Another officer who rushed to the scene of the January 6 siege of the U.S. Capitol has passed away from suicide.
In his opening statement to a closed session of the House Appropriations Committee on Tuesday, acting D.C. Metropolitan Police Department Chief Robert J. Contee III revealed that Officer Jeffrey Smith took his own life days after the riot.
“Five people lost their lives on January 6th — Capitol Police Officer Brian Sicknick and four others. And tragically, two officers who were at the Capitol on January 6th, one each from the Capitol Police and MPD, took their own lives in the aftermath of that battle. We honor the service and sacrifices of Officers Brian Sicknick, Howard Liebengood, and Jeffrey Smith, and offer condolences to all the grieving families,” Contee said in his address.
Per a department spokesman, Smith, 35, had been a law enforcement officer for 12 years and was assigned to the Washington, D.C., neighborhoods of Cleveland Park and Georgetown.
Earlier this month, the United States Capitol Police (USCP) confirmed that Liebengood, an off-duty United States Capitol Police officer and a 15-year veteran, had passed away at age 51.
As reported by the Washington Post, a spokesman for his family later said Liebengood died by suicide.
“His death is a tragedy that has deprived all of us a dedicated public servant,” Barry Pollack, a lawyer representing the Liebengood family, said in a statement. “His family has suffered a devastating loss and asks that they be given space to grieve in private.”

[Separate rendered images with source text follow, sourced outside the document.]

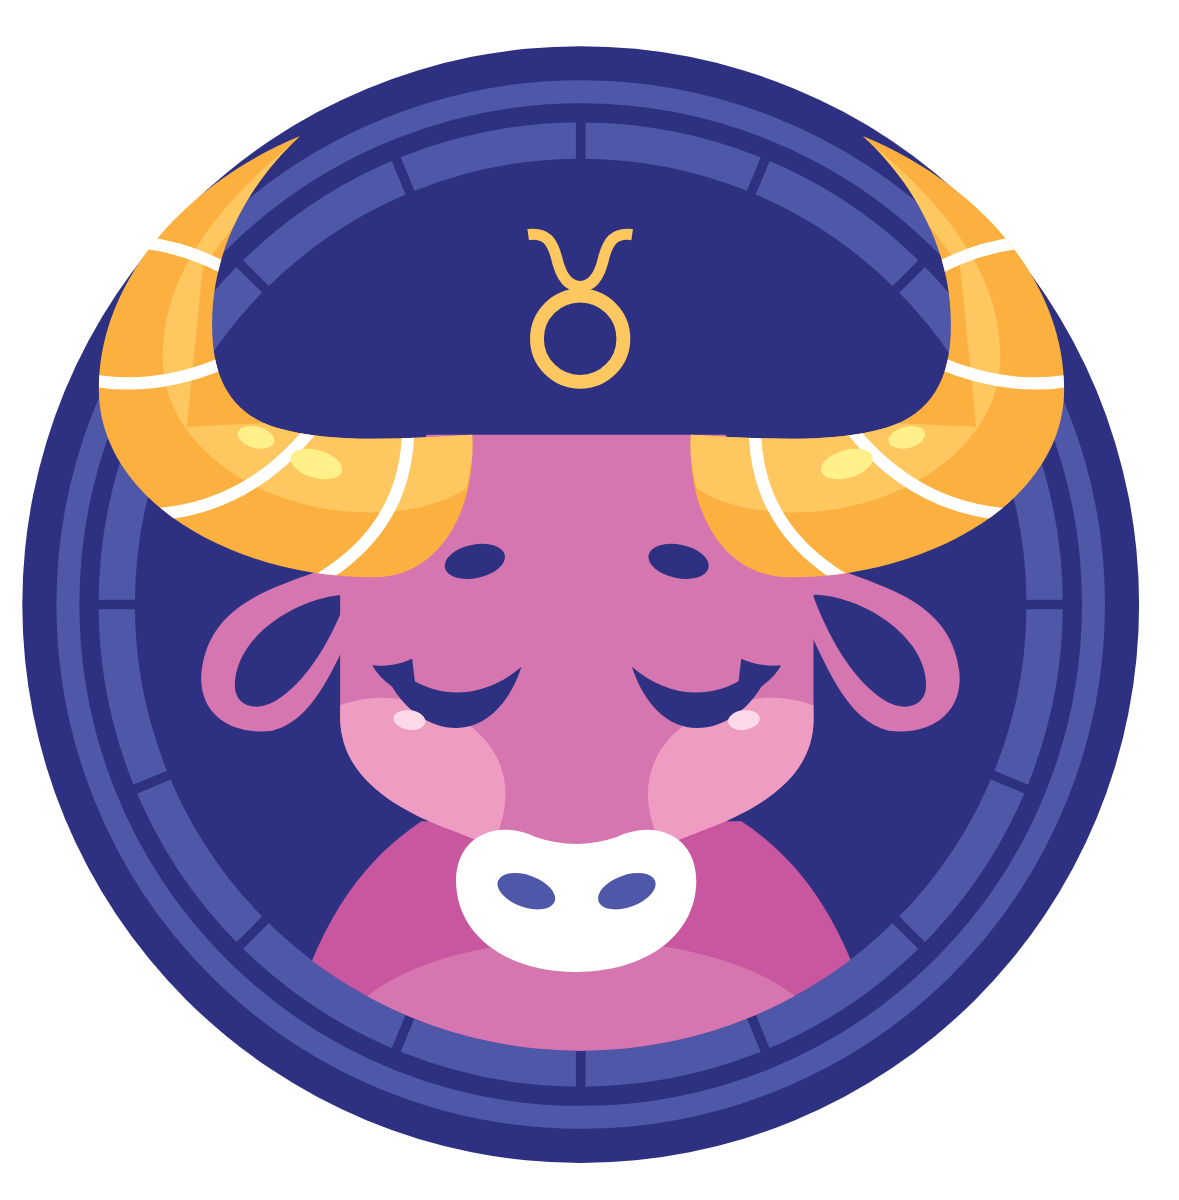
<!DOCTYPE html>
<html lang="en">
<head>
<meta charset="utf-8">
<title>Taurus zodiac medallion</title>
<style>
:root{
  --paper:#ffffff;
  --night:#2e3182;
  --ring:#4f58a8;
  --hide:#d676b0;
  --shoulder:#c8579f;
  --blush:#ef9cc3;
  --glint:#fbd9e8;
  --horn:#fbb040;
  --horn-light:#ffc75f;
  --horn-shine:#fff08a;
}
*{margin:0;padding:0}
html,body{width:1179px;height:1200px;overflow:hidden;background:var(--paper)}
.medallion{display:block;width:1179px;height:1200px}
.night{fill:var(--night)}
.ring{fill:none;stroke:var(--ring)}
.tick{stroke:var(--night);stroke-width:3.6}
.hide{fill:var(--hide)}
.shoulder{fill:var(--shoulder)}
.blush{fill:var(--blush)}
.glint{fill:var(--glint)}
.muzzle{fill:var(--paper)}
.nostril{fill:var(--ring)}
.horn{fill:var(--horn)}
.horn-light{fill:var(--horn-light)}
.horn-shine{fill:var(--horn-shine)}
.horn-stripe{fill:none;stroke:var(--paper);stroke-width:4.6}
.glyph{fill:none;stroke:var(--horn-light)}
</style>
</head>
<body>
<svg class="medallion" viewBox="0 0 442 450" role="img" aria-label="Taurus: a pink bull with golden horns and closed eyes inside a dark blue zodiac wheel">
  <defs>
    <clipPath id="inner-disc"><circle cx="217.7" cy="226.7" r="167.3"/></clipPath>
    <path id="horn-shape" d="M112.500 51 C71 68 37 104 37 146 C37 188 88 216.500 140 216.500 C164 216.500 178.500 193 177 163 C151 164.500 125 166.500 104 160.500 C86 155 79 141 79.500 120 C80 91 95 67 112.500 51Z"/>
    <clipPath id="horn-clip"><use href="#horn-shape"/></clipPath>
    <path id="head-shape" d="M160 163 H272 L305 214 V268 C306 290 287 303 262 312 L216 330 L171 312 C146 303 127 290 127.500 268 V214Z"/>
    <clipPath id="head-clip"><use href="#head-shape"/></clipPath>
    <g id="tick-pair"><path class="tick" d="M217.700 44 V61 M217.700 392.400 V409.400"/></g>
    <g id="tick-quad"><use href="#tick-pair"/><use href="#tick-pair" transform="rotate(90 217.700 226.700)"/></g>
    <g id="horn-unit">
      <use href="#horn-shape" class="horn"/>
      <g clip-path="url(#horn-clip)">
        <path class="horn-light" d="M114 50 C78 79 60 106 61 136 C62 166 95 190 133 192 C152 193 166 189 175 183 L180 155 L70 160 L76 100Z"/>
        <path class="horn" d="M113 51 L77 72 C87 69 101 61 113 51Z"/>
        <path class="horn-stripe" d="M54 91 Q70 93 85 101 M34 142.500 Q58 147 84 136 M57 193 Q92 191 116 162 M120 217 Q153 197 153 160"/>
        <ellipse class="horn-shine" cx="96" cy="164" rx="7" ry="4" transform="rotate(14 96 164)"/>
        <ellipse class="horn-shine" cx="118.500" cy="174" rx="10" ry="5.200" transform="rotate(16 118.500 174)"/>
      </g>
    </g>
    <g id="ear">
      <path class="hide" d="M134 208 C113 219 79 221 75.500 252 C74 268 87 276 102 274 C118 270 125 250 134 232Z"/>
      <path class="night" d="M130.500 223 C113 223 88 238 88 257 C88 265 96 267 103 263 C114 256 123 243 130.500 223Z"/>
    </g>
    <g id="face-half">
      <ellipse class="night" cx="178" cy="210.500" rx="11.500" ry="6.300" transform="rotate(-12 178 210.500)"/>
      <path class="night" d="M139.500 249.500 C145 250 150 249 154.500 247 L155.500 255.500 C169 263 184 260 195.500 250 C191 264 182 273 171 273 C161 273 152 266 147 257.500 Q142 254 139.500 249.500Z"/>
      <ellipse class="glint" cx="153.500" cy="270" rx="6" ry="3.700" transform="rotate(8 153.500 270)"/>
    </g>
    <path id="cheek" class="blush" d="M120 268 C132 261 146 260 158 264 C178 269 190 282 189.500 299 C189 309 185 317 180 325 L120 315Z"/>
  </defs>

  <g id="wheel">
    <circle class="night" cx="217.700" cy="226.700" r="209.400"/>
    <circle class="ring" cx="217.700" cy="226.700" r="192.300" stroke-width="8.600"/>
    <circle class="ring" cx="217.700" cy="226.700" r="174" stroke-width="13.600"/>
    <use href="#tick-quad"/>
    <use href="#tick-quad" transform="rotate(22.500 217.700 226.700)"/>
    <use href="#tick-quad" transform="rotate(45 217.700 226.700)"/>
    <use href="#tick-quad" transform="rotate(67.500 217.700 226.700)"/>
  </g>

  <g id="taurus-glyph" class="glyph">
    <circle cx="217.500" cy="127" r="16.200" stroke-width="5.200"/>
    <path d="M198 88 C205 87 207 91 208.500 96 C210 103 213 107.500 217.500 107.500 C222 107.500 225 103 226.500 96 C228 91 230 87 237 88" stroke-width="4.200"/>
  </g>

  <g id="body" clip-path="url(#inner-disc)">
    <path class="shoulder" d="M110 380 C121 343 137 322 158 308 H278 C299 322 315 343 326 380 V410 H110Z"/>
    <path class="hide" d="M128 384 C155 342 280 342 308 384 V410 H128Z"/>
  </g>

  <g id="head">
    <use href="#ear"/>
    <use href="#ear" transform="matrix(-1 0 0 1 435.200 0)"/>
    <use href="#head-shape" class="hide"/>
    <g clip-path="url(#head-clip)">
      <use href="#cheek"/>
      <use href="#cheek" transform="matrix(-1 0 0 1 432.400 0)"/>
    </g>
    <use href="#face-half"/>
    <use href="#face-half" transform="matrix(-1 0 0 1 432.400 0)"/>
    <path class="muzzle" d="M171 332 C170 313 187 307 201 314 Q216 319 231 314 C245 307 262 313 261 332 C260 351 242 364.500 216 364.500 C190 364.500 172 351 171 332Z"/>
    <ellipse class="nostril" cx="197.300" cy="334.200" rx="11.300" ry="6" transform="rotate(20 197.300 334.200)"/>
    <ellipse class="nostril" cx="235" cy="334.200" rx="11.300" ry="6" transform="rotate(-20 235 334.200)"/>
  </g>

  <g id="horns">
    <use href="#horn-unit"/>
    <use href="#horn-unit" transform="matrix(-1 0 0 1 436 0)"/>
  </g>
</svg>
</body>
</html>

Prior to this, the USCP tragically announced that Sicknick passed away from injuries he sustained “while physically engaging with protesters” at the riots.
Police said that Sicknick collapsed after returning to his division office and was taken to a hospital, where he later died.

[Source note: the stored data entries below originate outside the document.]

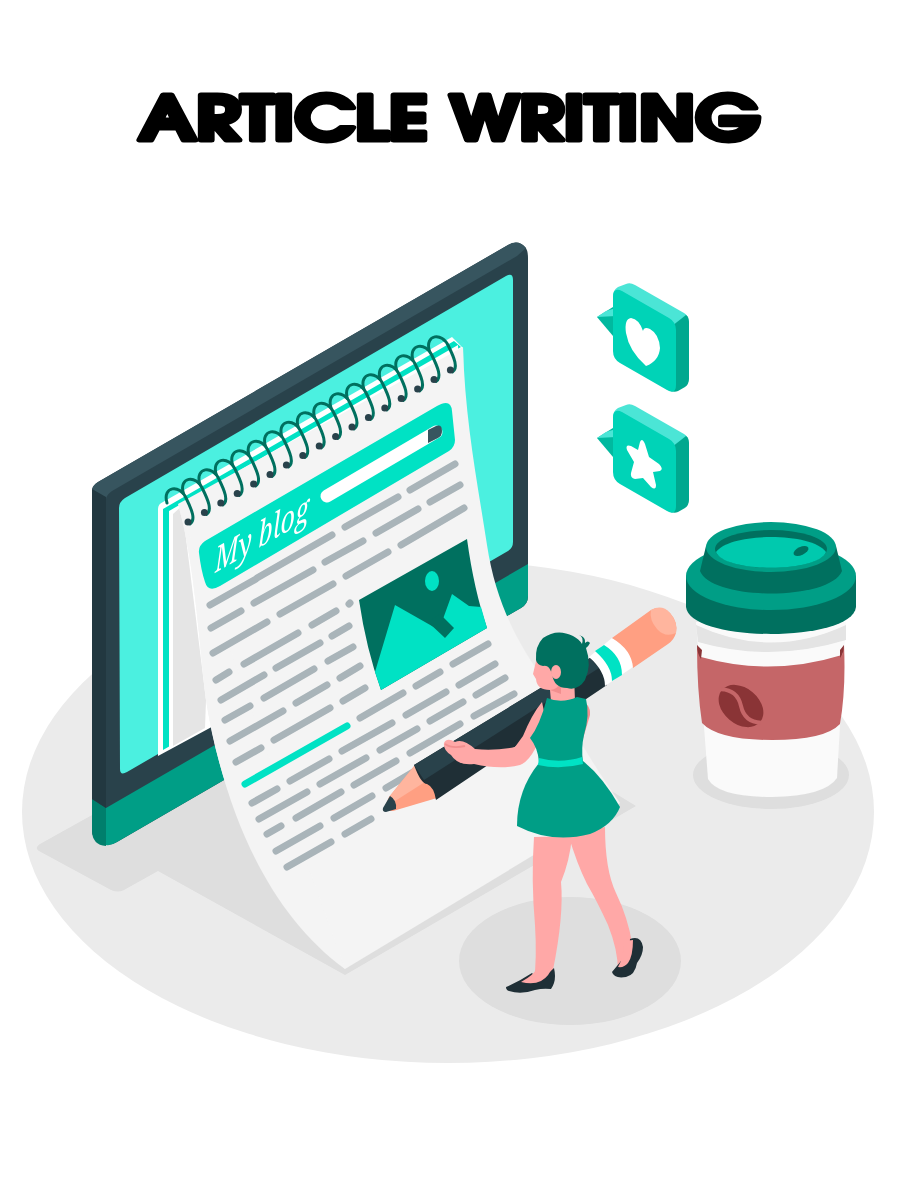
<!DOCTYPE html>
<html lang="en">
<head>
<meta charset="utf-8">
<title>Article Writing</title>
<style>
:root{--mint:#4bf0e0;--teal:#00e2c4;--green:#009e86;--deep:#00705f;--slate:#37555f;--frame:#29424b;--ink:#1f2f36;--paper:#f4f4f4;--floor:#ebebeb;--shade:#dedede;--line:#a9b4b9;--skin:#ffa8a7;--skin-shade:#f28f8f;--wood:#ff9f82;--sleeve:#c56668;--bean:#8a3436}
*{margin:0;padding:0;box-sizing:border-box}
body{width:900px;height:1200px;overflow:hidden;background:#fff}
.poster{position:relative;width:900px;height:1200px;overflow:hidden}
.poster svg{position:absolute;inset:0;display:block}
.title{font:700 61px "TeX Gyre Adventor",sans-serif;fill:#000;stroke:#000;stroke-width:5;stroke-linejoin:round}
.blog-name{font:italic 500 35px "Noto Serif",serif;fill:#fff}
.copy{fill:none;stroke:var(--line);stroke-width:7;stroke-linecap:round}
.ring{fill:none;stroke:var(--deep);stroke-width:3;stroke-linecap:round}
</style>
</head>
<body>
<main class="poster">
<svg width="900" height="1200" viewBox="0 0 900 1200" role="img" aria-label="Article writing: a woman with a giant pencil writes on a notepad hanging from a monitor">
<defs>
<g id="ring"><path class="ring" d="M167 503C162 486 180 484 186 498C192 510 196 520 190 524"/><circle cx="188" cy="522" r="3.5" fill="#29424b"/></g>
<g id="rings-four"><use href="#ring"/><use href="#ring" x="16.4" y="-9.5"/><use href="#ring" x="32.8" y="-19"/><use href="#ring" x="49.2" y="-28.5"/></g>
<g id="bubble">
<path d="M597 317L613 307V336Z" fill="#00b99f"/>
<path d="M597 317L606 311L616 308L616 316Z" fill="#4be5d6"/>
<path d="M613 296Q613 290 618 287L626 284Q630 282 635 285L684 313Q688 315 688 320L676 332Z" fill="#4be5d6"/>
<path d="M672 326L686 315Q689 317 689 322V379Q689 384 685 387L678 391Q674 393 668 390Z" fill="#00a88f"/>
<path d="M613 297Q613 287 622 291L669 318Q676 322 676 330V385Q676 395 667 390L620 363Q613 359 613 351Z" fill="#00d3b7"/>
</g>
</defs>

<text class="title" x="139" y="140" textLength="621" lengthAdjust="spacingAndGlyphs">ARTICLE WRITING</text>

<g id="ground">
<ellipse cx="448" cy="812" rx="426" ry="251" fill="var(--floor)"/>
<path d="M40 844L110 805L330 680L528 740L636 806L345 975L158 871L124 890Q118 893 111 890L39 851Q34 848 40 844Z" fill="var(--shade)"/>
<ellipse cx="570" cy="961" rx="111" ry="64" fill="var(--shade)"/>
<ellipse cx="771" cy="775" rx="78" ry="34" fill="var(--shade)"/>
</g>

<g id="monitor">
<path d="M92 492Q92 486 98 482L508 245Q518 239 525 247Q528 250 528 258V596Q528 604 521 608L117 842Q107 848 98 842Q92 838 92 830Z" fill="var(--frame)"/>
<path d="M92 489Q93 485 98 482L508 245Q518 239 526 248L517 256L112 491Q107 494 106 499Z" fill="var(--slate)"/>
<path d="M92 799L106 808V846Q92 845 92 830Z" fill="#007f6c"/>
<path d="M106 808L528 564V596Q528 604 521 608L117 842Q111 846 106 845Z" fill="var(--green)"/>
<path d="M92 489L106 497V808L92 799Z" fill="#223840"/>
<path d="M119 508Q119 502 125 498L506 276Q513 272 513 280V542Q513 548 508 551L127 772Q120 776 120 769Z" fill="var(--mint)"/>
</g>

<g id="notepad">
<path d="M158 509Q158 504 163 502L452 337L463 348L465 590L158 756Z" fill="#fff"/>
<path d="M163 509L454 341L461 347L170 513V746L163 750Z" fill="var(--teal)"/>
<path d="M169 511L458 345L466 590L169 748Z" fill="#fff"/>
<path d="M173 514L182 506L206 700L205 728L173 746Z" fill="#e5e5e5"/>
<path d="M178 504L463 347C465 420 477 480 487 545C496 605 520 648 550 688C572 730 600 775 620 803L345 969C263 888 222 805 206 700C198 630 194 560 178 504Z" fill="var(--paper)"/>
<path d="M178 504L345 969C270 915 225 815 206 700C198 630 194 560 178 504Z" fill="var(--paper)"/>
<path d="M199 553Q198 546 205 541L437 406Q451 398 452 411L455 440Q455 447 449 451L220 586Q208 593 205 582Q201 570 199 553Z" fill="var(--teal)"/>
<text class="blog-name" transform="matrix(.87 -.5 0 1 215 573)" textLength="108" lengthAdjust="spacingAndGlyphs">My blog</text>
<path d="M327 496L436 432" stroke="#fff" stroke-width="13" stroke-linecap="round"/>
<path d="M428 430L436 426Q442 424 442 431Q442 436 438 438L428 443Z" fill="#37555f"/>
<g class="copy">
<path d="M210 605L256 579M257 578L332 535M345 527L398 497M410 490L455 464"/>
<path d="M211 628L241 611M254 603L313 570M325 562L363 541M376 533L418 509M430 502L460 485"/>
<path d="M213 653L267 622M280 614L333 584M346 576L388 552M401 545L464 508"/>
<path d="M216 680L229 672M244 664L298 633M312 625L336 611M349 604L350 603"/>
<path d="M221 700L264 675M276 668L320 643M332 636L349 626"/>
<path d="M225 720L250 706M264 698L314 669M328 661L353 647"/>
<path d="M230 741L283 711M296 703L327 685M340 678L360 666"/>
<path d="M236 762L261 748M274 740L330 708M343 701L365 688"/>
<path d="M360 718L403 693M416 686L440 672M453 664L488 644"/>
<path d="M252 803L277 789M290 781L329 759M342 751L392 723M406 715L446 692M459 685L495 664"/>
<path d="M259 819L307 792M320 784L366 758M380 750L417 729M430 721L463 702M476 695L505 678"/>
<path d="M267 834L281 826M296 818L341 792M354 785L396 761M410 753L460 724M474 716L514 694"/>
<path d="M276 851L320 826M334 818L372 796M386 788L420 768"/>
<path d="M287 867L331 842M345 834L371 819"/>
</g>
<path d="M245 784L347 726" stroke="var(--teal)" stroke-width="7" stroke-linecap="round"/>
<g id="picture-block">
<path d="M359 600L467 539Q474 590 487 628L381 690Q366 648 359 600Z" fill="var(--deep)"/>
<path d="M375 672L395 605L439 630L452 594L469 606L481 607L487 628L381 690Z" fill="var(--teal)"/>
<path d="M428 622L440 614L454 628L445 638Z" fill="var(--deep)"/>
<ellipse cx="432" cy="581" rx="7" ry="10" fill="var(--teal)"/>
</g>
<use href="#rings-four"/><use href="#rings-four" x="65.6" y="-38"/><use href="#rings-four" x="131.2" y="-76"/><use href="#rings-four" x="196.8" y="-114"/><use href="#ring" x="262.4" y="-152"/>
</g>

<g id="pencil">
<path d="M383 811L389 797L415 765Q433 770 437 798L393 811Z" fill="var(--wood)"/>
<path d="M415 765Q424 768 428 780L392 803L389 797Z" fill="#ffb59e"/>
<path d="M383 808L390 796Q397 800 396 809L386 812Q382 812 383 808Z" fill="#29424b"/>
<path d="M414 765L590 658Q608 668 607 685L436 800Q434 787 427 784Q421 784 414 765Z" fill="var(--ink)"/>
<path d="M414 765L590 658L599 668L424 780Z" fill="#29424b"/>
<path d="M589 657L612 638Q633 650 633 667L605 686Q605 671 589 657Z" fill="#fff"/>
<path d="M595 651L604 645Q622 656 622 675L612 681Q612 666 595 651Z" fill="var(--teal)"/>
<path d="M612 638L651 610Q661 605 670 613Q678 622 676 633Q674 640 668 644L633 668Q632 650 612 638Z" fill="var(--wood)"/>
<path d="M651 610Q662 604 670 613Q678 622 676 633Q665 638 657 629Q649 620 651 610Z" fill="#ffb59e"/>
</g>

<g id="woman">
<path d="M534 837L572 836Q570 860 561 882Q564 915 553 970L552 978L534 981Q537 958 535 925Q531 880 534 837Z" fill="var(--skin)"/>
<path d="M568 834L605 827Q605 870 616 893Q628 918 632 943L629 968L618 971Q618 950 608 925Q597 901 587 884Q577 864 568 834Z" fill="var(--skin)"/>
<path d="M506 987Q520 981 532 973Q540 983 554 968Q557 981 551 989Q543 988 535 990Q521 995 509 991Q506 990 506 987Z" fill="var(--ink)"/>
<path d="M521 982Q534 975 538 967L552 966Q550 976 541 981Q533 985 521 982Z" fill="var(--skin)"/>
<path d="M612 972Q617 966 621 961Q629 963 630 939Q641 935 643 947Q643 955 637 963Q635 975 626 977Q614 979 612 972Z" fill="var(--ink)"/>
<path d="M618 967Q624 957 624 941L633 940Q633 956 628 963Q624 968 618 967Z" fill="var(--skin)"/>
<path d="M542 702Q532 714 523 736L515 747Q495 751 475 749Q463 738 455 742Q447 737 444 743Q443 750 451 755Q458 766 474 764Q500 770 520 765Q528 762 535 749L547 725Z" fill="var(--skin)"/>
<path d="M445 744Q452 749 465 746" fill="none" stroke="var(--skin-shade)" stroke-width="2"/>
<path d="M578 700Q591 703 590 715L582 742L574 730Z" fill="var(--skin-shade)"/>
<path d="M537 657L533 674L536 679Q537 690 550 690L551 701L575 701L574 675L556 652Z" fill="var(--skin)"/>
<path d="M550 690Q558 689 561 682L561 694Z" fill="var(--skin-shade)"/>
<path d="M536 660Q535 646 543 638Q557 628 573 636Q579 639 582 644Q584 637 579 635Q586 637 585 643Q588 640 590 643Q588 647 586 648Q592 665 585 680Q578 691 567 688Q554 688 552 674Q549 664 543 666Q537 665 536 660Z" fill="var(--deep)"/>
<ellipse cx="556" cy="672" rx="5" ry="7" fill="var(--skin)"/>
<path d="M547 698Q562 704 577 697L586 699Q590 715 584 735Q581 748 583 762L539 762Q538 748 530 738Q540 725 547 698Z" fill="var(--green)"/>
<path d="M539 763L583 761Q603 777 620 807Q613 825 590 834Q552 844 517 826Q517 790 539 763Z" fill="var(--green)"/>
<path d="M539 758Q560 764 582 757L583 764Q560 770 538 765Z" fill="var(--teal)"/>
</g>

<g id="coffee-cup">
<path d="M696 622L708 779Q718 797 772 797Q825 796 837 778L846 622Z" fill="#fafafa"/>
<path d="M696 625Q771 660 846 625V640Q771 663 698 642Z" fill="#e4e4e4"/>
<path d="M697 645Q698 651 701 657Q771 677 842 655L844 645Q846 690 840 724Q825 740 772 740Q718 740 702 723Q697 690 697 645Z" fill="var(--sleeve)"/>
<path d="M697 645Q697 653 701 659L702 650ZM844 645Q844 653 840 658L840 650Z" fill="var(--bean)"/>
<g transform="rotate(40 741 706)"><ellipse cx="741" cy="706" rx="25" ry="18" fill="var(--bean)"/><path d="M715 706Q728 696 741 706T767 706" fill="none" stroke="var(--sleeve)" stroke-width="4"/></g>
<path d="M686 576V607C690 643 852 643 856 607V576Z" fill="var(--deep)"/>
<ellipse cx="771" cy="576" rx="85" ry="34" fill="var(--green)"/>
<path d="M706 546L700 571C712 601 830 601 842 571L836 546Z" fill="var(--deep)"/>
<ellipse cx="771" cy="547" rx="65" ry="25" fill="var(--green)"/>
<ellipse cx="771" cy="549" rx="56" ry="19" fill="var(--deep)"/>
<path d="M716 552C730 532 812 532 826 552C818 573 724 573 716 552Z" fill="#00c9ae"/>
<ellipse cx="801" cy="551" rx="8" ry="4" transform="rotate(-24 801 551)" fill="var(--deep)"/>
</g>

<g id="reactions">
<use href="#bubble"/>
<path d="M643 331Q639 319 631 318Q624 319 626 333Q629 351 646 366Q659 361 660 348Q659 334 650 329Q644 326 643 331Z" fill="#fff"/>
<use href="#bubble" y="121"/>
<path d="M640 442Q642 437 645 444L649 457L659 464Q664 469 660 471L653 472L656 485Q656 491 651 487L643 478L635 479Q630 478 631 473L634 462L627 450Q625 444 631 446L638 450Z" fill="#fff"/>
</g>
</svg>
</main>
</body>
</html>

During his testimony, Contee said 65 D.C. police officers sustained injuries that have been documented in injury reports.
Contee went on to say that “many more sustained injuries from the assault — scratches, bruises, eyes burning from bear mace — that they did not even bother to report.”
Our condolences go out to all those affected by this senseless act of violence and chaos.
If you or someone you know needs help, please call the National Suicide Prevention Lifeline at 1-800-273-TALK (8255).